> **WHAT NEEDS TO BE DONE**
The answer must be a single number: how many lines of the records below hold the word "seen".

[Records from a dataset]
+ + +

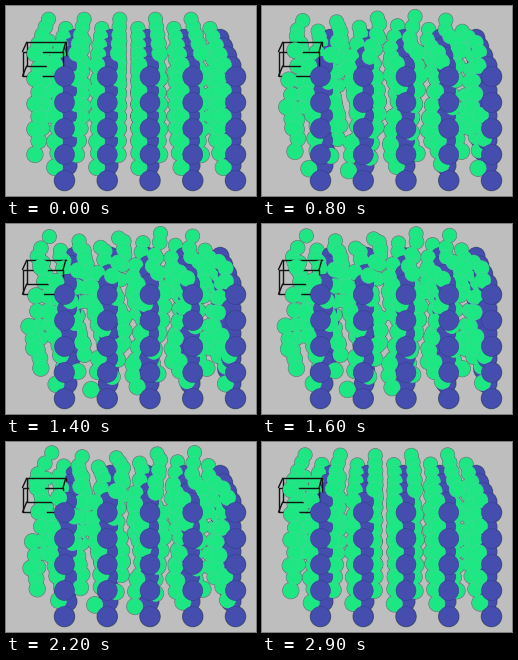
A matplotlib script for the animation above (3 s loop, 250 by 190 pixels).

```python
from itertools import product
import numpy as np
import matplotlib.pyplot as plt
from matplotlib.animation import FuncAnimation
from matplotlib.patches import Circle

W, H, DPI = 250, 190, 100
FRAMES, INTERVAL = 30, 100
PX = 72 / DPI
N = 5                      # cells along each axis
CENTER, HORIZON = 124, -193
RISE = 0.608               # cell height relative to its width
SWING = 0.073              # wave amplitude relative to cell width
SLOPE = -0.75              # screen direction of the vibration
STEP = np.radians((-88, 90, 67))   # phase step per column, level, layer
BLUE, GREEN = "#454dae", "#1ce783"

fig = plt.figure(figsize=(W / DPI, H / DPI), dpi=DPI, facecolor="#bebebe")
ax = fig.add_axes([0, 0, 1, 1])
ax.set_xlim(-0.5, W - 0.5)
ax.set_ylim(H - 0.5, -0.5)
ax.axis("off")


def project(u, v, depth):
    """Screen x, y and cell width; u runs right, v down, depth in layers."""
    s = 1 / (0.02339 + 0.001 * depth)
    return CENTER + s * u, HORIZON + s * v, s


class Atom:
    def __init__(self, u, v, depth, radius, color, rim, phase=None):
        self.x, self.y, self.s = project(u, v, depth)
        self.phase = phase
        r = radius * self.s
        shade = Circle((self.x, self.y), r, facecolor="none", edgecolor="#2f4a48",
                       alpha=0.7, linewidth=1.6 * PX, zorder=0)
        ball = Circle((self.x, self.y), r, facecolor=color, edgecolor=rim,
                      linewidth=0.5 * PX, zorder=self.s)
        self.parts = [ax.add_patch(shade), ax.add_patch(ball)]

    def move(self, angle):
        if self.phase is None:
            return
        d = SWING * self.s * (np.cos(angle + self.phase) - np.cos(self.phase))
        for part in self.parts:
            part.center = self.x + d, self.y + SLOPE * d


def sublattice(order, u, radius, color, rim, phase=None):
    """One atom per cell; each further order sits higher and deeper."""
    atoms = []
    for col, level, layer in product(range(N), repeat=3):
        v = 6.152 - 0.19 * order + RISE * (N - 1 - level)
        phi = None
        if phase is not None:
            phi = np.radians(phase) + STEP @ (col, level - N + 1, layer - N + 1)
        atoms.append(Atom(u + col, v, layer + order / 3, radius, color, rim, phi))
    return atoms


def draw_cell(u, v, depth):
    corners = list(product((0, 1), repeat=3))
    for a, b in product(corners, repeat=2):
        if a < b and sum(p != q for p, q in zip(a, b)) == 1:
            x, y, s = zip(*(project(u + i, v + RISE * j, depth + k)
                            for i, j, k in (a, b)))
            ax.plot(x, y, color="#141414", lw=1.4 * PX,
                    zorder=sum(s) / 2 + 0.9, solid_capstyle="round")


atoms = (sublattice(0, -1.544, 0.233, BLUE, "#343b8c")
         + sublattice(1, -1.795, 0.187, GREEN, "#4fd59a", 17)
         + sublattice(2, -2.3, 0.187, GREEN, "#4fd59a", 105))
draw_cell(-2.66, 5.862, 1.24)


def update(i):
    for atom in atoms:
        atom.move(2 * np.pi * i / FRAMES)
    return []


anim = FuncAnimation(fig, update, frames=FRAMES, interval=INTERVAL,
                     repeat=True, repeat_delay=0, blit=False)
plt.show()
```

+ + +

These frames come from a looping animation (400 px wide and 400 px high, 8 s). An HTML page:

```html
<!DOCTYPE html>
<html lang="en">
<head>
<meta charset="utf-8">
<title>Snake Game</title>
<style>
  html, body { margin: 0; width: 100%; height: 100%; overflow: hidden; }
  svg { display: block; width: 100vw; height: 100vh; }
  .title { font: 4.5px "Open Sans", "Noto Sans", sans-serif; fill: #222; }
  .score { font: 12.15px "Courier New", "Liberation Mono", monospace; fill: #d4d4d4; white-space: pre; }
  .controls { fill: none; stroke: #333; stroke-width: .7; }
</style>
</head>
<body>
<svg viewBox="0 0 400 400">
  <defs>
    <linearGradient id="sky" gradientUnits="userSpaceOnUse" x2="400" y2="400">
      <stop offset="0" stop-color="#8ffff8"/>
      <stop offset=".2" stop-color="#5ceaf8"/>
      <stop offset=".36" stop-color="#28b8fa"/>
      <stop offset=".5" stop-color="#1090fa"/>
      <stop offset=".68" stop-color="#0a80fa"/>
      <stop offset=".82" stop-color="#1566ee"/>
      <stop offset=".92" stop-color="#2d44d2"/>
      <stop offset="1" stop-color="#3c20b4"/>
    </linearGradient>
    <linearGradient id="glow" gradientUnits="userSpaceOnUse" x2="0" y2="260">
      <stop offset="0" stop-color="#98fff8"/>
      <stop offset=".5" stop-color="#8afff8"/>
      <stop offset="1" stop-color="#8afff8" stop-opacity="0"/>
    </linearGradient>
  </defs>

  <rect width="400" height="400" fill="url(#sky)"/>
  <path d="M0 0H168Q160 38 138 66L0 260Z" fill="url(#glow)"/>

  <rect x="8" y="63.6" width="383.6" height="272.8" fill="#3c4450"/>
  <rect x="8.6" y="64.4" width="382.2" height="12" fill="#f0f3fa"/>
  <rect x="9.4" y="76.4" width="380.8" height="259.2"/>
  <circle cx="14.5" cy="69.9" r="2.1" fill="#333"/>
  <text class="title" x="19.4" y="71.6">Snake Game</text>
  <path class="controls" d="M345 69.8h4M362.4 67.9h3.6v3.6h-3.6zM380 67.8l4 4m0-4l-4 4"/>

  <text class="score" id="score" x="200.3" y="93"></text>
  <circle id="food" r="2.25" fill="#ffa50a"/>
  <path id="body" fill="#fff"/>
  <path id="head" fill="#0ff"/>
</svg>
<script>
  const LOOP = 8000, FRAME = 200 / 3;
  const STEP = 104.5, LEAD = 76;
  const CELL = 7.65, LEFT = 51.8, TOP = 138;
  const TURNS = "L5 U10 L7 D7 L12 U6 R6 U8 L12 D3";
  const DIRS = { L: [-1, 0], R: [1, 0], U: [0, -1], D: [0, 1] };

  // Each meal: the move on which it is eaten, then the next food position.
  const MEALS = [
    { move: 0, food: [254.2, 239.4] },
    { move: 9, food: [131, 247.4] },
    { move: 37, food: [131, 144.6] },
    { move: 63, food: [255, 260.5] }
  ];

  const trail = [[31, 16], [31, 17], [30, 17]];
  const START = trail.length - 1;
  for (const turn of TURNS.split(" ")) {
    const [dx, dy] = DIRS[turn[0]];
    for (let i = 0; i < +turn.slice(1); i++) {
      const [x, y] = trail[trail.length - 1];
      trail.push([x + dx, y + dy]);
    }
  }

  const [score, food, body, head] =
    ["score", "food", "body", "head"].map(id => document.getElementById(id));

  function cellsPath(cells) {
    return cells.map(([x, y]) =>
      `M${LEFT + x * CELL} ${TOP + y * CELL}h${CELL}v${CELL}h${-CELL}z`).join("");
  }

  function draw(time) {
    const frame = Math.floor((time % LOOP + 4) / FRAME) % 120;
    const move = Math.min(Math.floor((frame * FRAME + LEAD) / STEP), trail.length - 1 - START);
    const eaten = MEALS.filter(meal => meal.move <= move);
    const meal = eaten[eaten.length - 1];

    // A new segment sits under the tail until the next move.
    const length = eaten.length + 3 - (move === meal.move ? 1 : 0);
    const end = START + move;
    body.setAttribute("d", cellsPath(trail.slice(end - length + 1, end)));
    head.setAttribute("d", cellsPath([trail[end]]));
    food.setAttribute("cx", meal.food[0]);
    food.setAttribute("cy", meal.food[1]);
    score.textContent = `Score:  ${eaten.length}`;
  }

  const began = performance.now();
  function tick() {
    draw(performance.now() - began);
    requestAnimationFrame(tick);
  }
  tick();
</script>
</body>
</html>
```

+ + +

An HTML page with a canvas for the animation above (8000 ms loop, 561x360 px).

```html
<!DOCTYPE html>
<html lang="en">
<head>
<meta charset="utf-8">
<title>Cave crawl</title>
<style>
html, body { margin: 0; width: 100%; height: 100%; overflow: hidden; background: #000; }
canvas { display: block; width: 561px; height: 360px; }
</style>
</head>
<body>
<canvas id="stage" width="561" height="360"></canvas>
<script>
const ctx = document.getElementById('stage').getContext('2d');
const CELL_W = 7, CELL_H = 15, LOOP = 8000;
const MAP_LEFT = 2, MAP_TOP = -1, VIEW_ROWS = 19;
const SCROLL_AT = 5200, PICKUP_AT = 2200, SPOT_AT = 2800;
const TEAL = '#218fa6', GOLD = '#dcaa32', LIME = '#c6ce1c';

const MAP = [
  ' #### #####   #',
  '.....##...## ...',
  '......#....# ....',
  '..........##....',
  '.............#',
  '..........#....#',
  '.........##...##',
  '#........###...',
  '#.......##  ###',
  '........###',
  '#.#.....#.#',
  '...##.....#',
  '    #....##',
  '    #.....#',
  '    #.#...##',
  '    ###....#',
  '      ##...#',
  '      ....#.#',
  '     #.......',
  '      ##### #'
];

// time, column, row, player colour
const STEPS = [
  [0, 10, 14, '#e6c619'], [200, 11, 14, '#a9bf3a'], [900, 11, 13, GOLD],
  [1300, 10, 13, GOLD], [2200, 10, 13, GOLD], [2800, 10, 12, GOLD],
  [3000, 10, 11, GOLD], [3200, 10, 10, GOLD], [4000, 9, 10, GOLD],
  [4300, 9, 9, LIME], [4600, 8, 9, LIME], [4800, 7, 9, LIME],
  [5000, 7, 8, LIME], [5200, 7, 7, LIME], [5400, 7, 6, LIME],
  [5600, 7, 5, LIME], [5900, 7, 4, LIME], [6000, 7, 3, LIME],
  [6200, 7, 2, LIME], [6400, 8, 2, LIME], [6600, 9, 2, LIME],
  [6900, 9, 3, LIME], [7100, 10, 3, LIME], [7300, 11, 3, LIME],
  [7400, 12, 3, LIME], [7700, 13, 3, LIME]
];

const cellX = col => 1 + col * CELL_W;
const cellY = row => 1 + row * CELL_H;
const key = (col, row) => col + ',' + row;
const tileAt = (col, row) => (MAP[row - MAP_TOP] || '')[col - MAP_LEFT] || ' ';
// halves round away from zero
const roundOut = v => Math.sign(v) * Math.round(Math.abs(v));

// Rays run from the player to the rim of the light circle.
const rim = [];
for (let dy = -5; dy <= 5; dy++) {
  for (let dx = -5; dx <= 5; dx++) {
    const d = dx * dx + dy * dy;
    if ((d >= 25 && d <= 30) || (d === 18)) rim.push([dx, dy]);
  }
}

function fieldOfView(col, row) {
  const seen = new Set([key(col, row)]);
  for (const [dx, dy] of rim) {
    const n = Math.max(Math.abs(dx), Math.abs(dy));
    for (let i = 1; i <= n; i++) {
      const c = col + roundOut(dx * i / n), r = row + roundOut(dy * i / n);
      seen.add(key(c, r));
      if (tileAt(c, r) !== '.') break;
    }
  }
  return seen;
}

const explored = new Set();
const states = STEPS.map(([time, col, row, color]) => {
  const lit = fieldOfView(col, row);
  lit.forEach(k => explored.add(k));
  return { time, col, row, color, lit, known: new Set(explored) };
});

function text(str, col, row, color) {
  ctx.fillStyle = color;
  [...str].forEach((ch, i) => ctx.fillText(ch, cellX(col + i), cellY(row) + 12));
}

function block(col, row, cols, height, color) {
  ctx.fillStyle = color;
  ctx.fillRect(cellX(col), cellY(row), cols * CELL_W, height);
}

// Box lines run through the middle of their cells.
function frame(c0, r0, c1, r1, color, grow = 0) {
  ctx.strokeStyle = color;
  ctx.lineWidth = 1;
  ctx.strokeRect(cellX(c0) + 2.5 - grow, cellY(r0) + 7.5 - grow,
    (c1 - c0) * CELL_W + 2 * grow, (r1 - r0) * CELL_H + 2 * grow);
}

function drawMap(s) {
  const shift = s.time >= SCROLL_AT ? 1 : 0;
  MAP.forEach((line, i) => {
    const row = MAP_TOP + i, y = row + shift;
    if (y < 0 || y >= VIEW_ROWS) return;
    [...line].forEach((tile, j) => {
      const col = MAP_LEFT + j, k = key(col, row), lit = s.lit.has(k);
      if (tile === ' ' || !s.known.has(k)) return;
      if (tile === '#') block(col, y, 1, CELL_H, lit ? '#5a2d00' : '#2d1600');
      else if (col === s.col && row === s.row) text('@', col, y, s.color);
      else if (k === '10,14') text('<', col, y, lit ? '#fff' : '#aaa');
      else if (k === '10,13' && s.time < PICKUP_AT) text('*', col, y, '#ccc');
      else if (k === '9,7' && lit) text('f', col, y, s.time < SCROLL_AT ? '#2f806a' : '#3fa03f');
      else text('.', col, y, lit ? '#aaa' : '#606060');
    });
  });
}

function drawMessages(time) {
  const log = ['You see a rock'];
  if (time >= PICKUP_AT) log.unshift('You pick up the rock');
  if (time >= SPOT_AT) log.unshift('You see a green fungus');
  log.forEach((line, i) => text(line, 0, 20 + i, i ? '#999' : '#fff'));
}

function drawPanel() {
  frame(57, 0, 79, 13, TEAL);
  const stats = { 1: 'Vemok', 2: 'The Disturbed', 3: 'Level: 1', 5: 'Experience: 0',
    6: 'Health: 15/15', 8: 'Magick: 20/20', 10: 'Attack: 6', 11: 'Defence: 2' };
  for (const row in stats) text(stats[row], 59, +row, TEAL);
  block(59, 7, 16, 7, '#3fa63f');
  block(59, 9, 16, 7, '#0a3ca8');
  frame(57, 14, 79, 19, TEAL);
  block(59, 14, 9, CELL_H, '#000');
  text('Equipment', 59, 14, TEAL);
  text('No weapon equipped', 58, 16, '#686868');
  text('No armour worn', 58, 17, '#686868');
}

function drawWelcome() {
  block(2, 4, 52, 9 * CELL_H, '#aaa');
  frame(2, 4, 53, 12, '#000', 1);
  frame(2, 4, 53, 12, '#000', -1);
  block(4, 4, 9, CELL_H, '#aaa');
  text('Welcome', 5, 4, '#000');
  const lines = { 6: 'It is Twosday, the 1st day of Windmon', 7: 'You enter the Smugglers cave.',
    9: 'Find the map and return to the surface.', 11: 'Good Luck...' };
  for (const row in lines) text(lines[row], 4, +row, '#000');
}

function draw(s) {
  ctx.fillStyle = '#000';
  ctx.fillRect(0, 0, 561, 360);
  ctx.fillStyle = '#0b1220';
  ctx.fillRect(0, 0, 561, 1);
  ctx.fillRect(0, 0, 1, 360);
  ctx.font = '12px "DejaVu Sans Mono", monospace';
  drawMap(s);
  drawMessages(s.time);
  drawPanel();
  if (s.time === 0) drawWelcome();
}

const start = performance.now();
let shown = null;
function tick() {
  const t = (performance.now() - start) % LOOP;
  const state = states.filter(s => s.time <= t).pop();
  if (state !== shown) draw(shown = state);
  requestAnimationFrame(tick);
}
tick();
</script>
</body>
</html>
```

+ + +

> **YOUR SOLUTION**
3